## [WHAT YOU SHOULD DO]
Look through the lines below and extract any with the word "ticks".

## [MATERIALS PROVIDED]
-------------------------
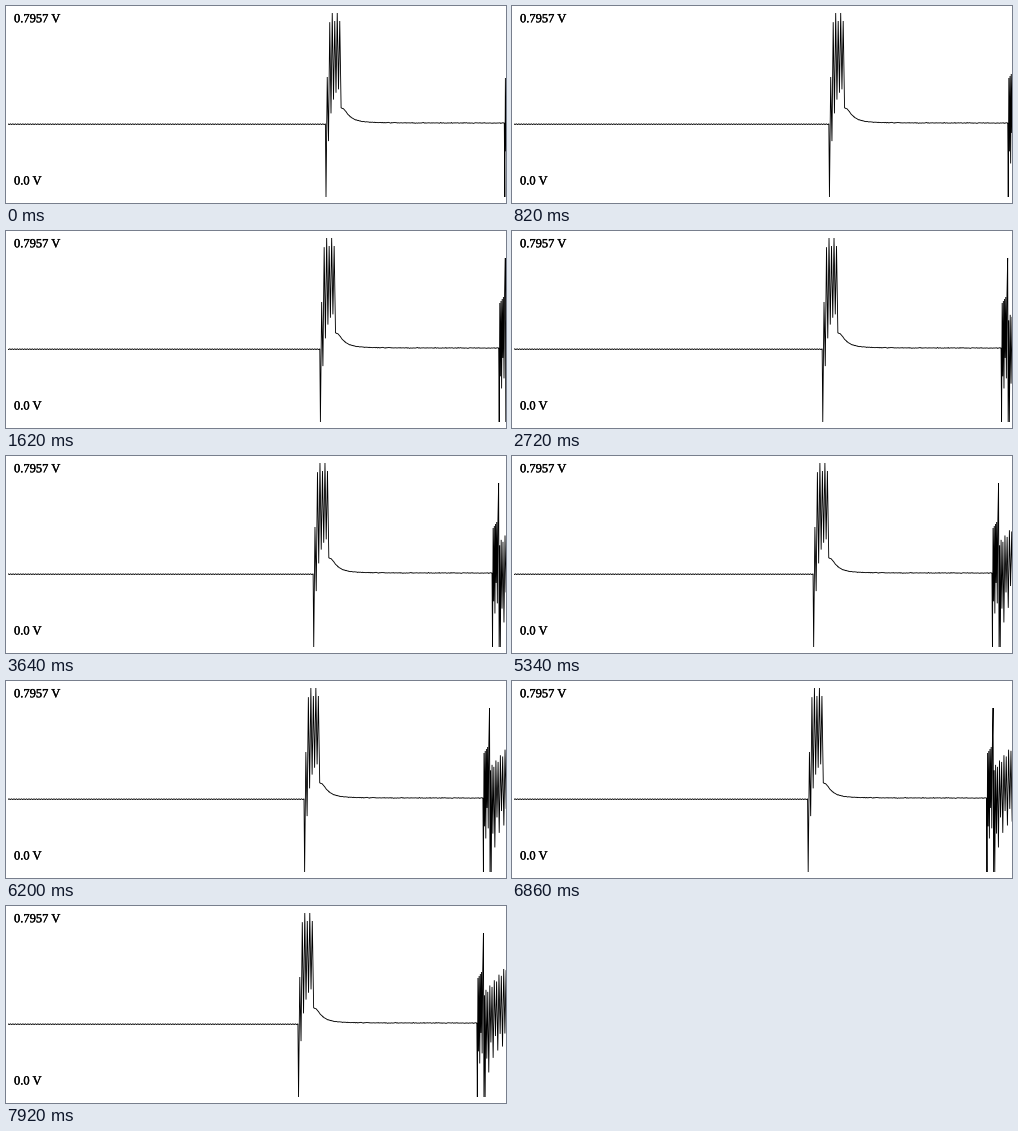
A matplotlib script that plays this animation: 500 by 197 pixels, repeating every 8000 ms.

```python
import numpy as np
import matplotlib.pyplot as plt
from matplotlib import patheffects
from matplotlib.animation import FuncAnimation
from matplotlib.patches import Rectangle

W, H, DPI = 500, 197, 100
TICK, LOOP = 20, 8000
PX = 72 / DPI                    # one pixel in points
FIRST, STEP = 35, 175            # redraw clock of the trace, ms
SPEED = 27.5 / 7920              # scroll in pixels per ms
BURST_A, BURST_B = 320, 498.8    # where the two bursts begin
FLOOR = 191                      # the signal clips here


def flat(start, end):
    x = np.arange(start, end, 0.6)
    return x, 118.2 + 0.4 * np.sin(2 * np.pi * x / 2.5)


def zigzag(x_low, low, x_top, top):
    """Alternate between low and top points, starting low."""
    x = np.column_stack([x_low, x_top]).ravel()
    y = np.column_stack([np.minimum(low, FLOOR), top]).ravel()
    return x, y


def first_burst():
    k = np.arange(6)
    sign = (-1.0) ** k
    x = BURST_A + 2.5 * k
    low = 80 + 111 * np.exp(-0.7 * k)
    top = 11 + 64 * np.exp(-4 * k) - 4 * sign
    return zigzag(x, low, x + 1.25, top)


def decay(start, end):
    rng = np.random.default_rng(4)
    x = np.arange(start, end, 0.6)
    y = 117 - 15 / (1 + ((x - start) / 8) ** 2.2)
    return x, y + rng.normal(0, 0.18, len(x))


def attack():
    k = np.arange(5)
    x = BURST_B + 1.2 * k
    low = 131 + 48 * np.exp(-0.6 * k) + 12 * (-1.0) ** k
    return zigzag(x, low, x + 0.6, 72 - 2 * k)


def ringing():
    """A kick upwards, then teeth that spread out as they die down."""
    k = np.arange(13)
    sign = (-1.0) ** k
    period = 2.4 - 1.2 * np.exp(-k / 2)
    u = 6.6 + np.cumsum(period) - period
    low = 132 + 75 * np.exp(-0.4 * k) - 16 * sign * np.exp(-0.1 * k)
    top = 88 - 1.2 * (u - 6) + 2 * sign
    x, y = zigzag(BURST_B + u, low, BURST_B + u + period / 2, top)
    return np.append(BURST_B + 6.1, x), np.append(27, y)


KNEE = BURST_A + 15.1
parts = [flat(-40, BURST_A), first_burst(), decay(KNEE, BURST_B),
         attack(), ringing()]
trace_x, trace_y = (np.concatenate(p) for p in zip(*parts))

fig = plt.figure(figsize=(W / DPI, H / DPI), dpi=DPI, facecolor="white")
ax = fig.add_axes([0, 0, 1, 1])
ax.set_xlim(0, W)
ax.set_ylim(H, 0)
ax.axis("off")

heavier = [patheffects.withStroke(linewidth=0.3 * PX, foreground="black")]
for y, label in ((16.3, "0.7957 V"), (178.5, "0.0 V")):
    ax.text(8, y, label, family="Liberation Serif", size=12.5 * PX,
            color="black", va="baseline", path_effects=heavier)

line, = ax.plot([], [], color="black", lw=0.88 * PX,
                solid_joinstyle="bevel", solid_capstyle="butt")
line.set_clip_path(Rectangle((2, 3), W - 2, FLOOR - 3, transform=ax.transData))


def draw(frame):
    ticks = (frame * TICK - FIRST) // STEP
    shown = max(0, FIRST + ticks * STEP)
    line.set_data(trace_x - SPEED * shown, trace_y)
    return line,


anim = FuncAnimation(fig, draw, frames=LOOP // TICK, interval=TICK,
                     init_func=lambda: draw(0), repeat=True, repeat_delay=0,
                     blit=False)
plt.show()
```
-------------------------
## [EXERCISE RESULT]
    ticks = (frame * TICK - FIRST) // STEP
    shown = max(0, FIRST + ticks * STEP)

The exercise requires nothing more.